- Dry floodproofing (e.g., make structure water-tight)
- Relocating utilities and systems out of a basement or elevating the utilities
- Overhead sewers and/or backflow prevention
- Wet floodproofing (e.g., installing flood vents)
- Structural alterations and reconstruction
- Adding or replacing roofing, gutters and downspouts
*Eligible activities are subject to state and local code requirements
Check with your local floodplain administrator to determine flood mitigation alternatives and code requirements. For ideas, visit: http://bit.ly/2DCKlCu.
If you’re considering elevation, and need a contractor visit: http://www.iasm.org and click “Find a Mover.”
If you are considering dry floodproofing, make sure products meet the ANSI/FM Approvals 2510 standard!

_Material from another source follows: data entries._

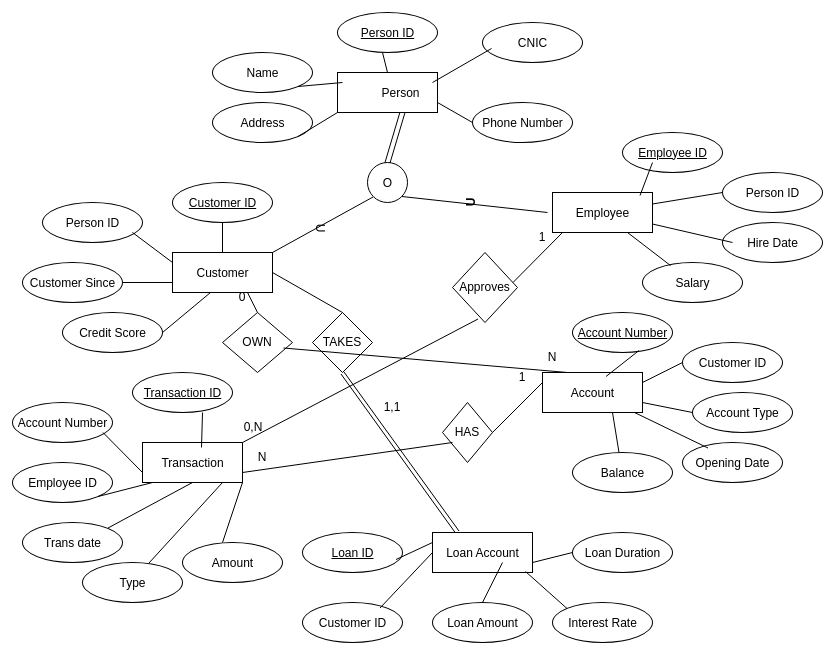
<!DOCTYPE html>
<html lang="en">
<head>
<meta charset="utf-8">
<title>Bank entity relationship diagram</title>
<style>
:root { --paper: #ffffff; --ink: #000000; }
* { box-sizing: border-box; }
html, body { margin: 0; overflow: hidden; }
.diagram {
  position: relative; width: 835px; height: 655px; overflow: hidden;
  background: var(--paper); color: var(--ink);
  font: 12px/14px "Liberation Sans", Arial, sans-serif;
}
.node {
  position: absolute; left: var(--x); top: var(--y);
  width: 101px; height: 41px;
  display: flex; align-items: center; justify-content: center;
  white-space: nowrap;
}
.entity, .attribute, .overlap { border: 1px solid var(--ink); background: var(--paper); }
.attribute, .overlap { border-radius: 50%; }
.overlap { width: 41px; }
.key { text-decoration: underline; }
.offset { padding-left: 26px; }
.layer { position: absolute; left: 0; top: 0; }
.relations { fill: var(--paper); stroke: var(--ink); }
.connectors { fill: none; stroke: var(--ink); }
.label {
  position: absolute; left: var(--x); top: var(--y);
  transform: translate(-50%, -50%); white-space: nowrap;
}
.subset-left { transform: translate(-50%, -50%) rotate(90deg); }
.subset-right { transform: translate(-50%, -50%) rotate(-90deg); font-weight: bold; }
</style>
</head>
<body>
<main class="diagram">

  <!-- Person -->
  <div class="node entity offset" style="--x:337px;--y:72px">Person</div>
  <div class="node attribute key" style="--x:337px;--y:12px">Person ID</div>
  <div class="node attribute" style="--x:212px;--y:52px">Name</div>
  <div class="node attribute" style="--x:212px;--y:102px">Address</div>
  <div class="node attribute" style="--x:482px;--y:22px">CNIC</div>
  <div class="node attribute" style="--x:472px;--y:102px">Phone Number</div>
  <div class="node overlap" style="--x:367px;--y:162px">O</div>

  <!-- Employee -->
  <div class="node entity" style="--x:552px;--y:192px">Employee</div>
  <div class="node attribute key" style="--x:622px;--y:132px">Employee ID</div>
  <div class="node attribute" style="--x:722px;--y:172px">Person ID</div>
  <div class="node attribute" style="--x:722px;--y:222px">Hire Date</div>
  <div class="node attribute" style="--x:642px;--y:262px">Salary</div>

  <!-- Customer -->
  <div class="node entity" style="--x:172px;--y:252px">Customer</div>
  <div class="node attribute key" style="--x:172px;--y:182px">Customer ID</div>
  <div class="node attribute" style="--x:42px;--y:202px">Person ID</div>
  <div class="node attribute" style="--x:22px;--y:262px">Customer Since</div>
  <div class="node attribute" style="--x:62px;--y:312px">Credit Score</div>

  <!-- Account -->
  <div class="node entity" style="--x:542px;--y:372px">Account</div>
  <div class="node attribute key" style="--x:572px;--y:312px">Account Number</div>
  <div class="node attribute" style="--x:682px;--y:342px">Customer ID</div>
  <div class="node attribute" style="--x:692px;--y:392px">Account Type</div>
  <div class="node attribute" style="--x:682px;--y:442px">Opening Date</div>
  <div class="node attribute" style="--x:572px;--y:452px">Balance</div>

  <!-- Transaction -->
  <div class="node entity" style="--x:142px;--y:442px">Transaction</div>
  <div class="node attribute key" style="--x:132px;--y:372px">Transaction ID</div>
  <div class="node attribute" style="--x:12px;--y:402px">Account Number</div>
  <div class="node attribute" style="--x:12px;--y:462px">Employee ID</div>
  <div class="node attribute" style="--x:22px;--y:522px">Trans date</div>
  <div class="node attribute" style="--x:82px;--y:562px">Type</div>
  <div class="node attribute" style="--x:182px;--y:542px">Amount</div>

  <!-- Loan account -->
  <div class="node entity" style="--x:432px;--y:532px">Loan Account</div>
  <div class="node attribute key" style="--x:302px;--y:532px">Loan ID</div>
  <div class="node attribute" style="--x:302px;--y:602px">Customer ID</div>
  <div class="node attribute" style="--x:432px;--y:602px">Loan Amount</div>
  <div class="node attribute" style="--x:552px;--y:602px">Interest Rate</div>
  <div class="node attribute" style="--x:572px;--y:532px">Loan Duration</div>

  <svg class="layer" width="835" height="655" viewBox="0 0 835 655" aria-hidden="true">
    <g class="relations">
      <polygon id="own" points="257.5,312.5 292.5,342.5 257.5,372.5 222.5,342.5"/>
      <polygon id="takes" points="342.5,312.5 372.5,342.5 342.5,372.5 312.5,342.5"/>
      <polygon id="approves" points="485,252.5 517.5,287.5 485,322.5 452.5,287.5"/>
      <polygon id="has" points="467.5,402.5 492.5,432.5 467.5,462.5 442.5,432.5"/>
    </g>
    <g class="connectors">
      <g id="person-links">
        <path d="M382.5 52.5L387.5 72.5"/>
        <path d="M298 86.5L342.5 82.5"/>
        <path d="M298 136.5L337.5 112.5"/>
        <path d="M491.5 48.5L432.5 82.5"/>
        <path d="M472.5 122.5L437.5 102.5"/>
      </g>
      <g id="specialisation-links">
        <path d="M400 112L385 162.5M405 112.5L390 163"/>
        <path d="M373 197L272.5 252.5"/>
        <path d="M402 196.5L547.5 212.5"/>
      </g>
      <g id="employee-links">
        <path d="M652.5 162.5L640 195.5"/>
        <path d="M722.5 192.5L652.5 204"/>
        <path d="M732.5 242.5L652.5 224"/>
        <path d="M670.5 265.5L627.5 232.5"/>
      </g>
      <g id="customer-links">
        <path d="M222.5 222.5V252.5"/>
        <path d="M132.5 232.5L172.5 262.5"/>
        <path d="M122.5 282.5H172.5"/>
        <path d="M162.5 332.5L210.5 292.5"/>
      </g>
      <g id="account-links">
        <path d="M639 350.5L606 376.5"/>
        <path d="M682.5 362.5L642.5 382.5"/>
        <path d="M692.5 412.5L642.5 402.5"/>
        <path d="M708 448L634.5 412.5"/>
        <path d="M619 452.5L612.5 412.5"/>
      </g>
      <g id="transaction-links">
        <path d="M202.5 412.5L201.5 447.5"/>
        <path d="M103 432.5L142.5 472.5"/>
        <path d="M98 496.5L152.5 482.5"/>
        <path d="M108 528L192.5 482.5"/>
        <path d="M149 563L222.5 482.5"/>
        <path d="M222.5 542.5L242.5 482.5"/>
      </g>
      <g id="loan-links">
        <path d="M396 559.5L432.5 542.5"/>
        <path d="M380 608L432.5 552.5"/>
        <path d="M482.5 602.5L502.5 562.5"/>
        <path d="M567 608.5L525.5 571.5"/>
        <path d="M572.5 552.5L532.5 562.5"/>
      </g>
      <g id="relation-links">
        <path d="M247.5 292.5L257.5 312.5"/>
        <path d="M283.5 348L567.5 372.5"/>
        <path d="M272.5 272.5L342.5 312.5"/>
        <path d="M341 374L455.5 533M344 372L459 531"/>
        <path d="M562.5 232.5L513 282.5"/>
        <path d="M478 319L242.5 442.5"/>
        <path d="M542.5 382.5L492.5 432.5"/>
        <path d="M452.5 442.5L242.5 472.5"/>
      </g>
    </g>
  </svg>

  <!-- Relationship names -->
  <span class="label" style="--x:257px;--y:342px">OWN</span>
  <span class="label" style="--x:342px;--y:342px">TAKES</span>
  <span class="label" style="--x:484.5px;--y:287px">Approves</span>
  <span class="label" style="--x:467px;--y:432px">HAS</span>

  <!-- Cardinalities -->
  <span class="label" style="--x:242px;--y:297px">0</span>
  <span class="label" style="--x:552px;--y:357px">N</span>
  <span class="label" style="--x:542px;--y:237px">1</span>
  <span class="label" style="--x:253px;--y:427px">0,N</span>
  <span class="label" style="--x:522px;--y:377px">1</span>
  <span class="label" style="--x:262px;--y:457px">N</span>
  <span class="label" style="--x:392px;--y:407px">1,1</span>
  <span class="label subset-left" style="--x:320px;--y:228px">U</span>
  <span class="label subset-right" style="--x:471px;--y:202px">U</span>
</main>
</body>
</html>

For qualified products, visit: http://nationalfloodbarrier.org/.
To apply for the 203(k) program, applications must be submitted through an FHA-approved lender, which can be found at http://bit.ly/2EvbntJ.
For additional information on FHA’s 203(k) Rehabilitation Program, please visit: http://bit.ly/2mmStwv
What you should know about flood insurance
- Homeowners are 85 percent more likely to use a flood insurance policy during the span of a 30-year mortgage rather than a homeowner’s policy.
- More than 20 percent of NFIP claims are submitted by people who own property outside of high-risk areas.
- If you live in an area with a high risk of flooding, you have a 25 percent chance of your home being flooded over a 30-year mortgage. In moderate- to low-risk zones, the chance of flooding is lower but still present.
Source: National Flood Insurance Program figures for U.S.
Benefits of Flood Insurance Compared to Disaster Assistance
- You are in control. Flood insurance claims are paid even when there is no federal disaster declaration.
- There is no payback requirement.
- Flood insurance policies are continuous, and are not non-renewed or canceled for repeat losses.
- Flood insurance reimburses you for all covered building losses up to $250,000 for residential structures and up to $500,000 for non-residential structures. Contents
- coverage is also available up to $100,000 for residential structures and up to $500,000 for non-residential structures.
- In Missouri, the average premium for a flood insurance policy is about $1,000 annually. In moderate to low risk zones (preferred risk policies), annual premiums can be less than $200.
- Most forms of federal disaster assistance require a federal disaster declaration.
- Federal disaster declarations are not awarded in all flooding events.
- The most common form of assistance is a loan that must be repaid with interest.
- The duration of a Small Business Administration (SBA) disaster home loan could extend to 30 years.
- The average federal Individuals and Households Program assistance award for federal disaster declarations for flooding in 2008 was less than $4,000.
Find more NFIP information and resources on FEMA's National Flood Insurance Program website.
For people who live in a mapped high-risk Special Flood Hazard Area (SFHA), federal law compels federally backed mortgage lenders to require mortgagees to purchase flood insurance. SEMA Floodplain Management Section works with communities that participate in the NFIP to ensure compliance with program requirements.
SEMA also is a Cooperating Technical Partner (CTP) with FEMA in the production of Digital Flood Insurance Rate Maps (DFIRM) under the federal Risk Mapping, Assessment and Planning (Risk MAP) program. In addition, the section partners with the Missouri Floodplain and Stormwater Managers Association (MfSMA) and other professional organizations to offer NFIP training for local floodplain administrators, planners, insurance agents, elected officials, lenders, realtors, engineers and surveyors.